Data for analysis:

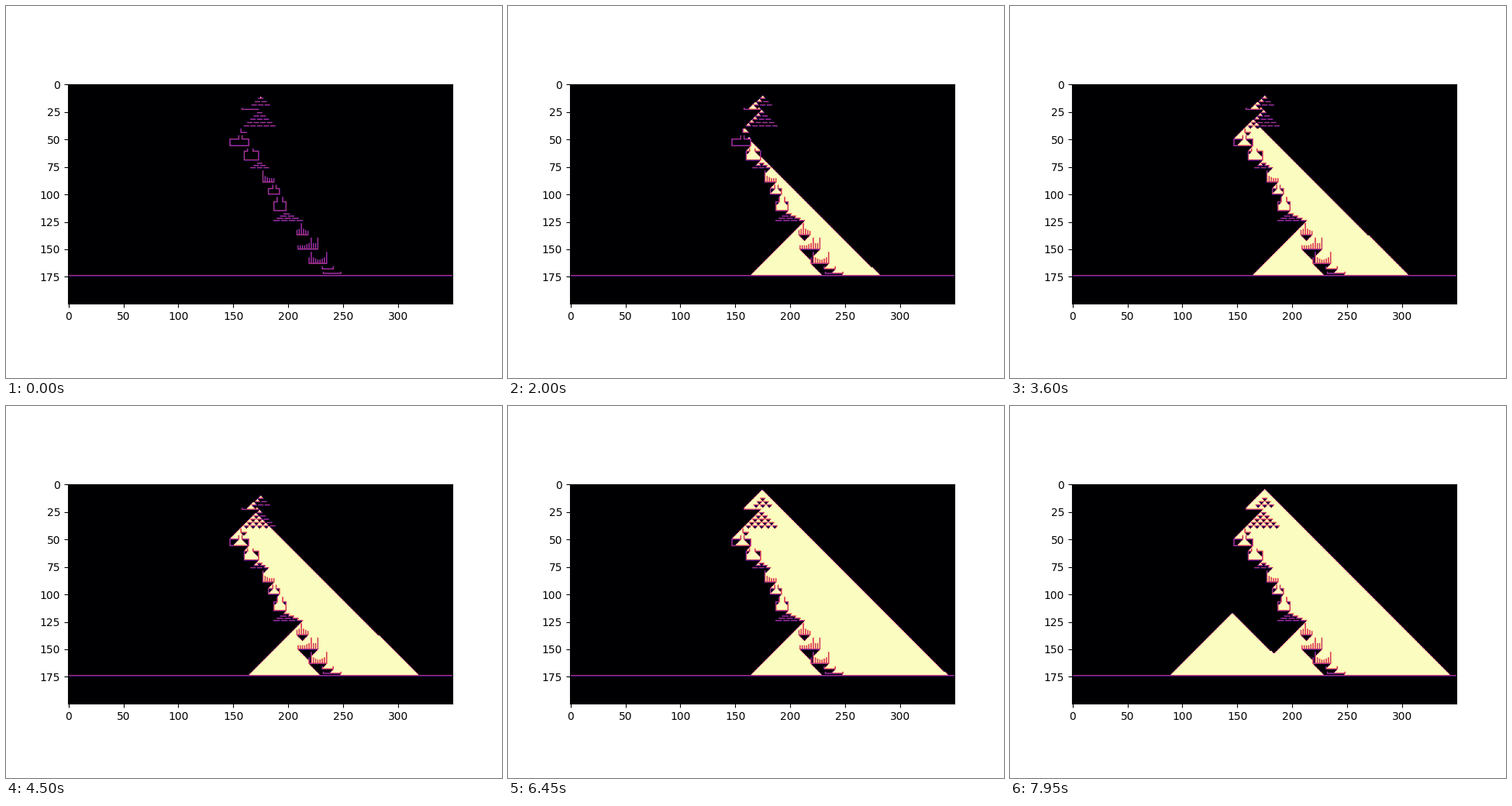
A matplotlib script that plays this animation: 640 by 480 pixels, repeating every 8000 ms.

```python
import numpy as np
import matplotlib.pyplot as plt
from matplotlib.animation import FuncAnimation

W, H = 350, 200
SOURCE = (175, 0)
FRAMES, INTERVAL, RATE = 160, 50, 100
AIR, ROCK, SAND = 0, 1, 2
GAP = 3  # rows from the base of one structure to the top of the next

cave = np.zeros((H, W))


def path(*points):
    for (xa, ya), (xb, yb) in zip(points, points[1:]):
        cave[min(ya, yb):max(ya, yb) + 1, min(xa, xb):max(xa, xb) + 1] = ROCK


# Every builder takes its left or top corner and returns the next free top row.
def pyramid(x, y, rows, size, dy):
    for r in range(rows):
        for k in range(r + 1):
            left = x - 3 * r + (size + 1) * k
            path((left, y + dy * r), (left + size - 1, y + dy * r))
    return y + dy * (rows - 1) + GAP


def tray(x, y, width, depth, right_lip=True):
    base, end = y + depth, x + width
    path((x, y), (x, base), (end, base), (end, y if right_lip else base))
    return base + GAP


def bottle(x, y, width, neck, body, left, right):
    end, shoulder, base = x + width, y + neck, y + neck + body
    path((x + left, y), (x + left, shoulder), (x, shoulder), (x, base),
         (end, base), (end, shoulder), (end - right, shoulder), (end - right, y))
    return base + GAP


def comb(x, y, teeth, *peaks):
    """Ten rows high at the peaks, falling off quickly to short teeth."""
    base = y + 10
    path((x, base), (x + 2 * teeth - 2, base))
    for k in range(teeth):
        away = min(abs(k - p) for p in peaks)
        path((x + 2 * k, base), (x + 2 * k, base - round(3 + 7 * 0.3 ** away)))
    return base + GAP


def build():
    y = pyramid(173, 13, 3, 5, 3)
    y = tray(158, y, 15, 1, right_lip=False)
    y = pyramid(172, y, 5, 5, 3)
    y = tray(157, y, 5, 3, right_lip=False)
    y = bottle(147, y, 17, 3, 6, 8, 6)
    y = bottle(160, y, 13, 2, 8, 3, 5)
    y = pyramid(172, y, 3, 5, 2)
    y = comb(177, y, 6, 0)
    y = bottle(182, y, 10, 3, 5, 4, 3)
    y = bottle(187, y, 11, 4, 8, 3, 3)
    y = pyramid(196, y, 4, 6, 2)
    y = comb(208, y, 6, 2)
    y = comb(209, y, 10, 6, 9)
    y = comb(219, y, 9, 1, 8)
    y = tray(231, y, 10, 2)
    y = tray(232, y, 16, 1)
    floor = y - GAP + 2
    path((0, floor), (W - 1, floor))


def pour(count):
    """Resting place of each grain; a new grain resumes the last one's trail."""
    grid = cave.copy()
    trail, rests = [SOURCE], []
    while trail and len(rests) < count:
        x, y = trail[-1]
        for nx in (x, x - 1, x + 1):
            if grid[y + 1, nx] == AIR:
                trail.append((nx, y + 1))
                break
        else:
            grid[y, x] = SAND
            rests.append(trail.pop())
    return np.array(rests)


build()
grains = pour(RATE * (FRAMES - 1) + 1)

fig, ax = plt.subplots(figsize=(6.4, 4.8), dpi=100)
image = ax.imshow(cave, cmap="magma", vmin=AIR, vmax=SAND,
                  interpolation="antialiased", interpolation_stage="data")


def draw(frame):
    grid = cave.copy()
    xs, ys = grains[:RATE * frame + 1].T
    grid[ys, xs] = SAND
    image.set_data(grid)
    return [image]


anim = FuncAnimation(fig, draw, frames=FRAMES, interval=INTERVAL, repeat=True)
plt.show()
```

Your instructions:
If a line of the material contains the word "trail", pick it out and copy it.

Exercise answer:
    """Resting place of each grain; a new grain resumes the last one's trail."""
    trail, rests = [SOURCE], []
    while trail and len(rests) < count:
        x, y = trail[-1]
                trail.append((nx, y + 1))
            rests.append(trail.pop())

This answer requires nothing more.